Book Review: ‘Apes and Angels’ by Ben Bova

Ben Bova (Credit: Ed Chappell)

‘Apes and Angels’ is the third novel in a series by the well known Science Fiction author Ben Bova. Beginning with ‘New Earth’ the saga continued with ‘Death Wave’ (Which I reviewed in my post of 31May2017) and will continue after ‘Apes and Angels’ with a fourth novel ‘Survival’.

Apes and Angels Cover (Credit: Goodreads)

Let me give you a bit of the background leading up to ‘Apes and Angels’. In ‘New Earth’ a starship voyages to the star Sirius where the crew discovers a planet inhabited by both super-Intelligent machines called Predecessors and human beings whom the machines had brought to Sirius. The machines inform the crew that the black hole at the center of our galaxy has erupted in a powerful burst of gamma rays that will kill all unprotected life in the galaxy. The machines give the starship’s crew the technology necessary to protect Earth in exchange for a promise that humanity will travel to other star systems in our section of the galaxy in order to protect the more primitive civilizations inhabiting those stars.

In “Death Wave’ the starship crew has returned to Earth and informed the government of the approaching gamma radiation.

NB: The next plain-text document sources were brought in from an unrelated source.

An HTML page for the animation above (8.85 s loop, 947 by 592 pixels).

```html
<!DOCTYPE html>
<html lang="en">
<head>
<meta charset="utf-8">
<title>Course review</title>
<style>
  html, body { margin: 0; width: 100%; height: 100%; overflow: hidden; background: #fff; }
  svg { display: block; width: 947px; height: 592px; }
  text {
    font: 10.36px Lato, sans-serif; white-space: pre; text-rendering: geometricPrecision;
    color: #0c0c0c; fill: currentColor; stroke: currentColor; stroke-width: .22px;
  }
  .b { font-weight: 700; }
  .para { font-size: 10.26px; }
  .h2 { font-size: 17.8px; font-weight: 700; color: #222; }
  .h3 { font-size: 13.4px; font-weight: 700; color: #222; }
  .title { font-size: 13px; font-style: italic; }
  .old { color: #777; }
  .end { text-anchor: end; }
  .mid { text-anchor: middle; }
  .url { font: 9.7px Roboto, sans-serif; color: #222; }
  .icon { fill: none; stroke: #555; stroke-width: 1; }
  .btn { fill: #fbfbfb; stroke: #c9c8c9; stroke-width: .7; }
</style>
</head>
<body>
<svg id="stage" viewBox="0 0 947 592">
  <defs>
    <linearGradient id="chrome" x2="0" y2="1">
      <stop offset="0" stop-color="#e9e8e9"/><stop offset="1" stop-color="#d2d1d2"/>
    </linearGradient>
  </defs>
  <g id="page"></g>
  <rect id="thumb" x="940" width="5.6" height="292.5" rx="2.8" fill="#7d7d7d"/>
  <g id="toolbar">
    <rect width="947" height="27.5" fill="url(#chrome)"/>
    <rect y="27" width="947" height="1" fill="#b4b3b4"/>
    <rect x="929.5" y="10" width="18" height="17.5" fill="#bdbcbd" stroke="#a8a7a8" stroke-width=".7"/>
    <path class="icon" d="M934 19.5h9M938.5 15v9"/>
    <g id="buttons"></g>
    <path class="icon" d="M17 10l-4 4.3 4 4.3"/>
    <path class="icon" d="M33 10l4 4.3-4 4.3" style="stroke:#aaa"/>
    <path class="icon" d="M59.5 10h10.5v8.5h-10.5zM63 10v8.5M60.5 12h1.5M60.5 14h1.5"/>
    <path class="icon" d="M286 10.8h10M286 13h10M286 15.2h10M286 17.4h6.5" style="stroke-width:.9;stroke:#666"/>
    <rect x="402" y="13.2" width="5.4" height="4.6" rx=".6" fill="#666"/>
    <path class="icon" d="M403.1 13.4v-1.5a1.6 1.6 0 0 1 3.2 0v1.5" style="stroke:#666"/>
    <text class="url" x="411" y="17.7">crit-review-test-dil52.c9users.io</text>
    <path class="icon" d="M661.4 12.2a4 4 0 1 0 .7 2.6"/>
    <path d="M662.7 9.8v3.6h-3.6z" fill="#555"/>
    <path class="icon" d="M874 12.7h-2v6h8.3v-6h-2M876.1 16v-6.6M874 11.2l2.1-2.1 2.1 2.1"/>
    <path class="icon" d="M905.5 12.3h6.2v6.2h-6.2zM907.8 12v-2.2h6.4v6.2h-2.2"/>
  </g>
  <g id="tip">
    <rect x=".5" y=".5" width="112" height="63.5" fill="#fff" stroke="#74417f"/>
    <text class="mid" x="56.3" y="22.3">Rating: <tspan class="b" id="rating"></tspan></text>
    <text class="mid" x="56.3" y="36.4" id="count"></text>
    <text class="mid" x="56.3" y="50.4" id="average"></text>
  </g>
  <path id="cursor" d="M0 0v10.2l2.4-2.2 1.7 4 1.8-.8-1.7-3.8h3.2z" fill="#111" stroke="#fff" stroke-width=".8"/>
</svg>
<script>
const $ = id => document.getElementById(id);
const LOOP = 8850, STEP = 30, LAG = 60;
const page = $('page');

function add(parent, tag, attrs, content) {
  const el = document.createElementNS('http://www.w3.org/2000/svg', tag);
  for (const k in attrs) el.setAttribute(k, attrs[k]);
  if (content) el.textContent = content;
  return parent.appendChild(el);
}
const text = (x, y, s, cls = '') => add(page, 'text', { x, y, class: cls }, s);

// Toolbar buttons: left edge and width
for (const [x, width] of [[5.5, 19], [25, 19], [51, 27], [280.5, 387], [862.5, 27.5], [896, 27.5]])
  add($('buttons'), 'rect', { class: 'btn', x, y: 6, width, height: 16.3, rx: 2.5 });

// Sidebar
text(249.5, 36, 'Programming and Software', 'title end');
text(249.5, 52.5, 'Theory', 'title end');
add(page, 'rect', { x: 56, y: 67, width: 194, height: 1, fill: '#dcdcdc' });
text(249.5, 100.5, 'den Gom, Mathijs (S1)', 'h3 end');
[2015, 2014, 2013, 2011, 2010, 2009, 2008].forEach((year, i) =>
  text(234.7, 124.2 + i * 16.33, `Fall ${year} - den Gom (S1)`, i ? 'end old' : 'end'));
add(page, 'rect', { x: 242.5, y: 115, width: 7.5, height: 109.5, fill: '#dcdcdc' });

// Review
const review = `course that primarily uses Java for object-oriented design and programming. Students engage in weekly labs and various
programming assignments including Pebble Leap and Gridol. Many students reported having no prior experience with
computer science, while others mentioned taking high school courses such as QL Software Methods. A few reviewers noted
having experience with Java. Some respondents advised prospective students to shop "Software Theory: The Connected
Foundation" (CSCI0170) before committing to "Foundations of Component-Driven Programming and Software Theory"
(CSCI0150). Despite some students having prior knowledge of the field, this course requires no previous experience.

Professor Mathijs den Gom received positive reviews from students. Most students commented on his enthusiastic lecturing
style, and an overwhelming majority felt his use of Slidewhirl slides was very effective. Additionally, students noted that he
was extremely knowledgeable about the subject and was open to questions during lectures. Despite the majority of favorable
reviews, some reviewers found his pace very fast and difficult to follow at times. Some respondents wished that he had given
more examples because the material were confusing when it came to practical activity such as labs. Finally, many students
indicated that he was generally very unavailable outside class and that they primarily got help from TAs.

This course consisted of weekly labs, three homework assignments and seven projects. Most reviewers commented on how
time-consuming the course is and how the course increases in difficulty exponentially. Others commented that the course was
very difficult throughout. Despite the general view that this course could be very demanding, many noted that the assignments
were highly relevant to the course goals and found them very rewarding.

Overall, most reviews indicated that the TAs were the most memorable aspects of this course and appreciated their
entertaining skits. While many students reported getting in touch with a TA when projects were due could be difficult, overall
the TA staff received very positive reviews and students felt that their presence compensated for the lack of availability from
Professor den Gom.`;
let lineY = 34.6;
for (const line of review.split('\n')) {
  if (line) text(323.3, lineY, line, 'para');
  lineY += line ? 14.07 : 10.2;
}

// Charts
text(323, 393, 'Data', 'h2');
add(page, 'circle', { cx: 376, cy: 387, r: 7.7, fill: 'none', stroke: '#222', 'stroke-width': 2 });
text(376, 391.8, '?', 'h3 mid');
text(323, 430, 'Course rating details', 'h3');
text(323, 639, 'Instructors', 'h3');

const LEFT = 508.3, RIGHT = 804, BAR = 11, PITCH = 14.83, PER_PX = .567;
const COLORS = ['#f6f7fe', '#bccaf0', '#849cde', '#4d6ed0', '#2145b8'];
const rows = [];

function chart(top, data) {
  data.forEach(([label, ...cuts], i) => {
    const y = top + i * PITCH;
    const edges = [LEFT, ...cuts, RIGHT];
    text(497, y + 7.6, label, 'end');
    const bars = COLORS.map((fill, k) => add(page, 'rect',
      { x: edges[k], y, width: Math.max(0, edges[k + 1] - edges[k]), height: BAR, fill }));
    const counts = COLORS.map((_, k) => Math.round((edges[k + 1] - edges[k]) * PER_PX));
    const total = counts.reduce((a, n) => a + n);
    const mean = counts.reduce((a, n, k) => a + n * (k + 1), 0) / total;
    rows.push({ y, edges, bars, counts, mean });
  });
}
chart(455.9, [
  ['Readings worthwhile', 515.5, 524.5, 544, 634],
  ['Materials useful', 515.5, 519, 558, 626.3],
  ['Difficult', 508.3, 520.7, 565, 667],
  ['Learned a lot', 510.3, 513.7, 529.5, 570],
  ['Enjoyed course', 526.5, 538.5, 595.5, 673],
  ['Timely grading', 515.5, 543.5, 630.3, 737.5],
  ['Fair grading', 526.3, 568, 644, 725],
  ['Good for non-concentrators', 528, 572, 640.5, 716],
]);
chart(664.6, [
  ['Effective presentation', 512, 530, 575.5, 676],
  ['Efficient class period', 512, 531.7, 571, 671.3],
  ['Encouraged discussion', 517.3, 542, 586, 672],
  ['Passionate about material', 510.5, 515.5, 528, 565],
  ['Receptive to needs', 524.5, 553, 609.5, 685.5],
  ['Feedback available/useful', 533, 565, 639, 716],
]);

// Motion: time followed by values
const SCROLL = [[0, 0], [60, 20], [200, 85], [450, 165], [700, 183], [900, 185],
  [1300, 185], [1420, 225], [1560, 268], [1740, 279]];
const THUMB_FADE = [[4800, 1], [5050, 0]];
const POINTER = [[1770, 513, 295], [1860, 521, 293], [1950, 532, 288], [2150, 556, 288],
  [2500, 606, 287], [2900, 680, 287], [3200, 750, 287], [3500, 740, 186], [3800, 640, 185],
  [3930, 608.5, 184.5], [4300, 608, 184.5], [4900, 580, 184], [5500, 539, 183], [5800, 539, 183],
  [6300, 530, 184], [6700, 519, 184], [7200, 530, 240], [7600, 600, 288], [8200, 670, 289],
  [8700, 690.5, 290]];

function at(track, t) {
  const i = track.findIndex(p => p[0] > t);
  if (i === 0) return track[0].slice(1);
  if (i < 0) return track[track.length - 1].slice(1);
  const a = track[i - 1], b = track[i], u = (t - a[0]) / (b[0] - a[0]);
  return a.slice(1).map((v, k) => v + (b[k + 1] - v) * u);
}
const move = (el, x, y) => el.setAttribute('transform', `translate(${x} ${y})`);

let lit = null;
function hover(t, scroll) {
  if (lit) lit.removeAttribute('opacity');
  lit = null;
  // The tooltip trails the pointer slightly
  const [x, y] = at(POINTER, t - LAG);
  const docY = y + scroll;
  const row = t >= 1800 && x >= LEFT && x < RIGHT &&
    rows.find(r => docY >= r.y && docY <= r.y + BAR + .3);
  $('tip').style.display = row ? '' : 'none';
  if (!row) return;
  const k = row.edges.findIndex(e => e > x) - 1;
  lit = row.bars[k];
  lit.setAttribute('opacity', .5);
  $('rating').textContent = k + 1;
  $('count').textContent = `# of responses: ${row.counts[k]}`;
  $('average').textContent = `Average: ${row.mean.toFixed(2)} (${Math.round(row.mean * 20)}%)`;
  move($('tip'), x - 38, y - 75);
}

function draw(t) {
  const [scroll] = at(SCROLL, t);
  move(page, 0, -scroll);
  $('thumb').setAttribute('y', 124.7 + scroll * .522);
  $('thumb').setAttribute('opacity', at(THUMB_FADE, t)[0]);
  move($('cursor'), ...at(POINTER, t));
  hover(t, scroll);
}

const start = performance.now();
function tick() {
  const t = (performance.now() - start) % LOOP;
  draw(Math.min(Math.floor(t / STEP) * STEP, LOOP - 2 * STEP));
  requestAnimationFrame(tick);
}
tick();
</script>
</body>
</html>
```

However, since the deadly radiation won’t reach our solar system for another two thousand years the politicians ruling Earth are in no hurry to protect the planet and as far as saving alien cultures is concerned, well let’s just say they’re not interested at all. The spacefarers have to directly convince the people of Earth in order to force the politicians to begin the massive effort to build starships to journey to the other stars threatened by the gamma radiation.

‘Apes and Angels’ then begins with the starship Odysseus arriving at the star Mithra, named for the ancient Persian man-god. Mithra possesses two planets that contain life. Mithra-alpha, closest to the star, has octopus like creatures that make noises to each other and who may be intelligent. Planet gamma has two-armed, two-legged creatures that live in primitive villages who definitely are intelligent.

The expedition to Mithra is led by Adrian Kosoff, a scientist turned bureaucrat who wants to run the mission like a military unit, everybody knowing and doing their job and following, if not orders at least instructions. Kosoff is ambitious and by being the man in charge hopes to get credit for the mission’s success and discoveries.

Kosoff’s nemesis is Brad MacDaniels, a young anthropologist who follows his intuition and likes to break the rules. Much of the plot of ‘Apes and Angels’ revolves around the conflict; non-violent I hasten to add, between these two men.

Of course this is a setup of the usual conflict between generations, between the methodical plodder and the hunch taker, between the tried and true and the new and novel. In my opinion Ben Bova leans a little to heavy on the side of MacDaniels. The younger man’s intuition is always right and he always gets the better of Kosoff.

Better handled is the mystery of the Mithra solar system. As soon as the Odysseus arrives it is quickly realized that the alignment of the planets is not stable. The planet alpha is so close to its sun that it is boiling away while gamma comes so close to beta every 60 years that they will collide within the next million years. The astrophysicists in the Odysseus’ crew determine that something, or someone has disrupted this solar system within the last 100,000 years.

I don’t want to give away too much of the plot details so I think I’ll leave it there. The story will continue in the next installment, ‘Survival’ so don’t expect all of the answers. Like all of Ben Bova’s novels ‘Apes and Angles’ was both enjoyable and a quick read but it is just an installment in a larger work. When I finish reading ‘Survival’ I’ll let you know how everything works out.

Survival Cover (Credit: Amazon)